The anti-nausea drug Zofran® (generic name ondansetron) is suspected of causing birth defects in the children of mothers who took the drug during pregnancy. It was developed by the pharmaceutical giant GlaxoSmithKlein and approved by the U.S. Food and Drug Administration (FDA) in 1991. By 2006, Zofran® had become the 20th most frequently prescribed drug in the United States. Generic versions of the drug were approved in the same year.
Uses of Zofran®
The drug was approved to control nausea and vomiting in cancer patients receiving chemotherapy and radiation. It is also approved for patients experiencing nausea and vomiting after surgery. It has been used off-label (not approved by the FDA for a specific use) to treat gastroenteritis and morning sickness in pregnant women.
Contact our law firm to learn about your rights after your baby was injured
The drug is suspected of causing birth defects in some babies whose mothers took the drug to control morning sickness. If your doctor prescribed this medication during pregnancy and your baby was born with a cleft palate or lip, heart defect or limb defect, you may be eligible for compensation. At Lundy Law, our lawyers are ready to file lawsuits for clients whose children were injured by this prescription medication.

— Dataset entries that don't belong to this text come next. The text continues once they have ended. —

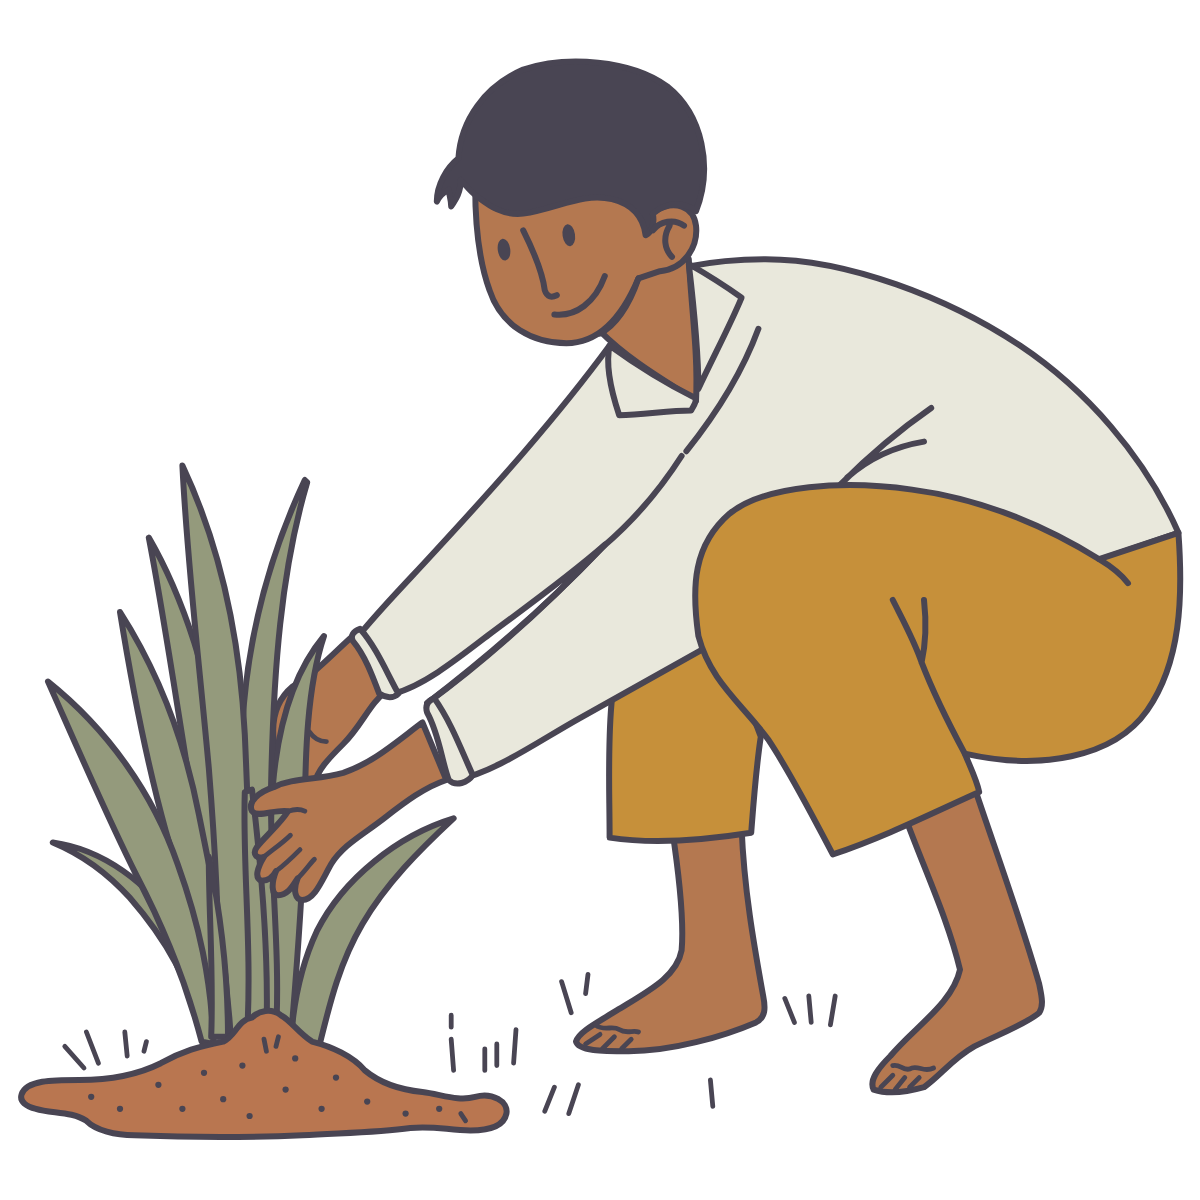
<!DOCTYPE html>
<html lang="en">
<head>
<meta charset="utf-8">
<title>Planting by hand</title>
<style>
:root{--paper:#ffffff;--ink:#494553;--skin:#b47850;--shirt:#e9e8dc;--trousers:#c6903a;--leaf:#949a7c;--soil:#b97650}
html,body{margin:0;padding:0;background:var(--paper);overflow:hidden}
.canvas{display:block;width:1200px;height:1200px}
.art{stroke:var(--ink);stroke-width:2.5;stroke-linecap:round;stroke-linejoin:round}
.skin{fill:var(--skin)}
.shirt{fill:var(--shirt)}
.trousers{fill:var(--trousers)}
.leaf{fill:var(--leaf)}
.soil{fill:var(--soil)}
.hair,.dot{fill:var(--ink)}
.dot{stroke:none}
.line{fill:none}
.fine{stroke-width:2}
</style>
</head>
<body>
<svg class="canvas" viewBox="0 0 500 500" role="img" aria-label="A crouching person in a cream shirt and ochre trousers planting a spiky green plant in a mound of soil">
<g class="art">

  <g id="grass-ticks" class="line fine">
    <path d="M27 436L35 445M36 430L41 443M52 430L53 440M61 434L60 438"/>
    <path d="M188 423V428M188 433L189 446M202 437V446M207 435V444M215 429L214 443"/>
    <path d="M234 409L238 422M245 406L244 414M231 453L227 463M241 452L237 464M296 450L297 461"/>
    <path d="M327 416L331 426M337 415L338 426M348 415L346 427"/>
  </g>

  <g id="back-leg">
    <path class="skin" d="M280 345C283 365 285 385 284 396C282 407 270 413 257 421C249 426 241 430 240 434C241 438 251 438 262 438C280 438 301 432 315 426C319 424 319 420 318 415C314 393 310 370 309 345Z"/>
    <path class="line fine" d="M248 427C252 430 255 427 258 429C261 431 264 429 266 430M244 435L250 431M251 437L256 432M259 437L263 433"/>
    <path class="trousers" d="M255 291C253 310 254 330 254 349C273 352 294 350 313 347C314 334 315 320 317 307L300 262Z"/>
  </g>

  <g id="far-hand">
    <path class="skin" d="M147 265C139 272 131 281 122 286C116 291 113 298 114 308L116 329L131 327C132 321 137 316 143 310C151 302 154 293 161 288Z"/>
    <path class="line fine" d="M129 305C131 308 133 309 136 309"/>
  </g>

  <g id="plant" class="leaf">
    <path d="M22 351C43 354 62 368 73 386C82 400 87 415 89 434L84 432C81 411 68 390 54 374C45 364 34 356 22 351Z"/>
    <path d="M189 341C166 348 143 366 132 388C125 403 122 419 121 436L133 436C137 420 141 402 151 385C161 368 175 354 189 341Z"/>
    <path d="M135 265C120 283 114 310 113 339C112 370 113 405 115 435L121 435C124 400 126 370 127 345C127 314 128 286 135 265Z"/>
    <path d="M127 200C112 232 103 267 101 302C98 345 104 390 106 430L115 430C117 395 112 360 113 325C114 280 117 238 128 201Z"/>
    <path d="M62 224C76 248 88 284 93 320C99 360 103 395 104 430L89 430C89 396 84 360 79 326C73 289 68 255 62 224Z"/>
    <path d="M76 194C92 228 100 267 102 306C104 350 105 390 106 430L91 432C92 395 90 357 87 320C83 276 78 235 76 194Z"/>
    <path d="M50 255C66 280 77 309 83 340C90 372 94 401 96 430L86 430C85 402 77 373 69 346C61 317 55 286 50 255Z"/>
    <path d="M20 284C45 304 64 331 74 360C83 385 88 408 89 435L84 434C78 411 69 388 57 365C44 339 32 311 20 284Z"/>
    <path d="M87 357C92 381 95 405 95 432L88 432C89 405 87 381 87 357ZM105 329C109 362 112 400 111 430L103 430C105 395 101 360 102 330Z"/>
  </g>

  <g id="near-hand">
    <path class="skin" d="M176 301C164 310 155 318 143 322C132 325 122 324 114 328C108 330 103 334 105 338C107 341 115 337 120 338C117 343 110 349 107 353C105 356 107 358 110 357C107 362 106 366 109 367C112 367 114 365 115 363C113 368 113 373 116 373C120 373 122 369 124 366C122 371 123 375 126 375C131 375 134 367 138 360C143 352 151 348 160 341C169 334 177 328 186 325Z"/>
    <path class="line fine" d="M120 338C123 337 125 337 127 338M110 357C115 353 118 351 121 348M115 363C119 360 122 357 125 354M124 366C127 363 129 360 131 358"/>
  </g>

  <g id="soil-mound">
    <path class="soil" d="M9 456C11 450 22 450 33 450C48 450 59 447 67 443C76 438 83 436 93 434C98 432 99 425 105 424C108 421 113 420 117 423C121 425 124 430 130 434C138 436 147 440 152 446C158 451 166 454 176 455C184 456 191 459 198 457C205 455 212 459 211 464C210 469 204 471 196 471C187 471 181 469 171 470C157 472 142 472 126 473C104 474 80 474 56 473C48 473 40 471 36 467C30 463 21 464 15 462C11 461 8 459 9 456Z"/>
    <g class="dot">
      <circle cx="66" cy="452" r="1.3"/><circle cx="76" cy="462" r="1.3"/><circle cx="85" cy="447" r="1.3"/><circle cx="93" cy="458" r="1.3"/><circle cx="104" cy="465" r="1.3"/><circle cx="101" cy="444" r="1.3"/><circle cx="119" cy="454" r="1.3"/><circle cx="123" cy="441" r="1.3"/><circle cx="134" cy="462" r="1.3"/><circle cx="140" cy="449" r="1.3"/><circle cx="153" cy="459" r="1.3"/><circle cx="169" cy="464" r="1.3"/><circle cx="183" cy="462" r="1.3"/><circle cx="50" cy="462" r="1.3"/><circle cx="38" cy="457" r="1.3"/>
    </g>
    <path class="line fine" d="M110 433L111 438M116 432L115 436M192 464L194 467"/>
  </g>

  <g id="shirt-body">
    <path class="shirt" d="M254 144C232 174 205 204 181 230C171 241 161 251 151 263L164 289C176 286 190 275 203 265C219 253 236 241 252 227C229 251 204 274 178 293C184 303 186 315 190 325C206 322 224 309 242 299C258 290 274 281 292 271L360 235L459 233L491 222C477 190 452 162 425 144C395 124 353 108 319 108C308 108 297 109 287 111Z"/>
    <path class="line" d="M316 137C309 156 298 173 286 188M284 190C275 204 264 217 251 228C233 247 208 270 178 293"/>
    <path class="shirt" d="M150 262C147 263 146 265 147 267C152 273 155 281 158 289C161 291 164 291 166 289C161 280 157 270 150 262ZM181 291C178 292 177 294 178 297C183 306 184 317 187 325C190 328 195 326 197 323C192 312 188 301 181 291Z"/>
    <path class="line" d="M388 170C375 179 362 190 350 202M385 184C373 186 362 191 353 199"/>
  </g>

  <g id="front-leg">
    <path class="skin" d="M377 340C385 362 395 383 400 404C397 418 381 428 371 440C366 445 362 450 364 454C370 456 378 455 385 453C392 448 397 441 406 436C416 431 427 427 433 422C435 419 434 415 433 410C425 382 415 355 406 328Z"/>
    <path class="line fine" d="M372 444C375 443 377 447 380 445C383 444 385 447 389 445M367 453L372 448M373 454L377 449M379 453L383 449"/>
    <path class="trousers" d="M458 233L491 222C493 249 492 276 478 296C464 316 433 321 402 314C404 319 407 325 408 330C388 339 368 349 347 356C339 341 330 323 320 308C309 293 296 284 291 265C288 244 289 227 304 214C319 202 352 200 380 204C410 208 437 220 458 233Z"/>
    <path class="line" d="M402 314C395 301 389 289 384 276C381 267 376 258 372 250M384 276C386 267 386 259 385 250"/>
    <path class="line" d="M458 233C463 236 467 239 470 243"/>
  </g>

  <g id="head">
    <path class="skin" d="M250 138C262 150 276 158 290 167C291 148 288 128 287 108L262 108Z"/>
    <path class="skin" d="M198 78C198 94 200 110 204 121C209 136 222 143 236 143C248 143 258 135 266 116C269 115 272 114 275 113C285 112 291 103 290 94C289 86 281 83 273 88L264 66Z"/>
    <path class="hair" d="M182 84C182 77 186 70 191 66C192 50 202 36 218 29C236 23 263 25 278 36C293 48 297 70 290 88C285 84 278 84 272 89C273 94 271 97 269 98C268 90 263 85 255 83C243 80 232 87 218 89C209 90 203 85 199 82C196 80 194 77 192 75C192 80 190 83 188 86C188 83 187 81 187 79C185 80 183 82 182 84Z"/>
    <path class="line" d="M272 96C275 92 281 91 285 94M279 94C276 99 277 104 280 107M266 116C262 128 256 136 250 139"/>
    <ellipse class="dot" cx="210" cy="104" rx="2.6" ry="4.6" transform="rotate(-8 210 104)"/>
    <ellipse class="dot" cx="237" cy="98" rx="2.6" ry="4.6" transform="rotate(-8 237 98)"/>
    <path class="line" d="M218 96C222 104 226 113 227 121C228 124 230 124 232 123M231 131C240 132 248 126 252 115"/>
  </g>

  <g id="collar">
    <path class="shirt" d="M254 144C252 153 255 164 258 173C268 173 278 171 288 171C289 169 290 168 290 166C278 160 265 152 254 144Z"/>
    <path class="shirt" d="M287 110C294 114 302 119 309 124C304 136 297 149 291 162C291 145 289 127 287 110Z"/>
  </g>

</g>
</svg>
</body>
</html>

Call us at 1-800-LundyLaw or contact us online to schedule a free consultation.
Zofran® continues to be prescribed despite FDA investigation
Although the drug continues to be widely prescribed for pregnant women in the first three months of pregnancy, the FDA listed the drug on its Adverse Events Reporting System in March of 2014 and continues to look into the safety of Zofran®. Moreover, a study conducted by the Slone Epidemiology Center in Boston and the Centers for Disease Control and Prevention in Atlanta reported that mothers who took the generic form of Zofran® were twice as likely to have babies with cleft palate. Despite this, it continues to be widely prescribed for pregnant women during the first three months of pregnancy, especially when other anti-nausea drugs were ineffective. This appears to be especially true in Canada, according to a June 25, 2014 story in the Toronto Star.
Although pharmaceutical companies cannot advertise their drugs for purposes other than those approved by the FDA, no law prevents doctors from prescribing Zofran® or any drug for non-approved uses. However, doctors have a legal obligation to explain the possible risks of the medication; if they do not, they may be held liable. Patients who were prescribed this drug in the past and whose children were injured may have legal recourse as well.
Call us to learn more about a Zofran® lawsuit
To discuss your Zofran® Class Action options with a knowledgeable Pennsylvania attorney, contact LundyLaw to schedule your free consultation. Call 1-800-LundyLaw or use our online form.
Zofran® is a registered trademarks of GlaxoSmithKlein. Trademarked names are used only to identify the products in question.
This law firm is not associated with, sponsored by, or affiliated with GlaxoSmithKlein, United States Food and Drug Administration, the Slone Epidemiology Center, or the Centers for Disease Control and Prevention.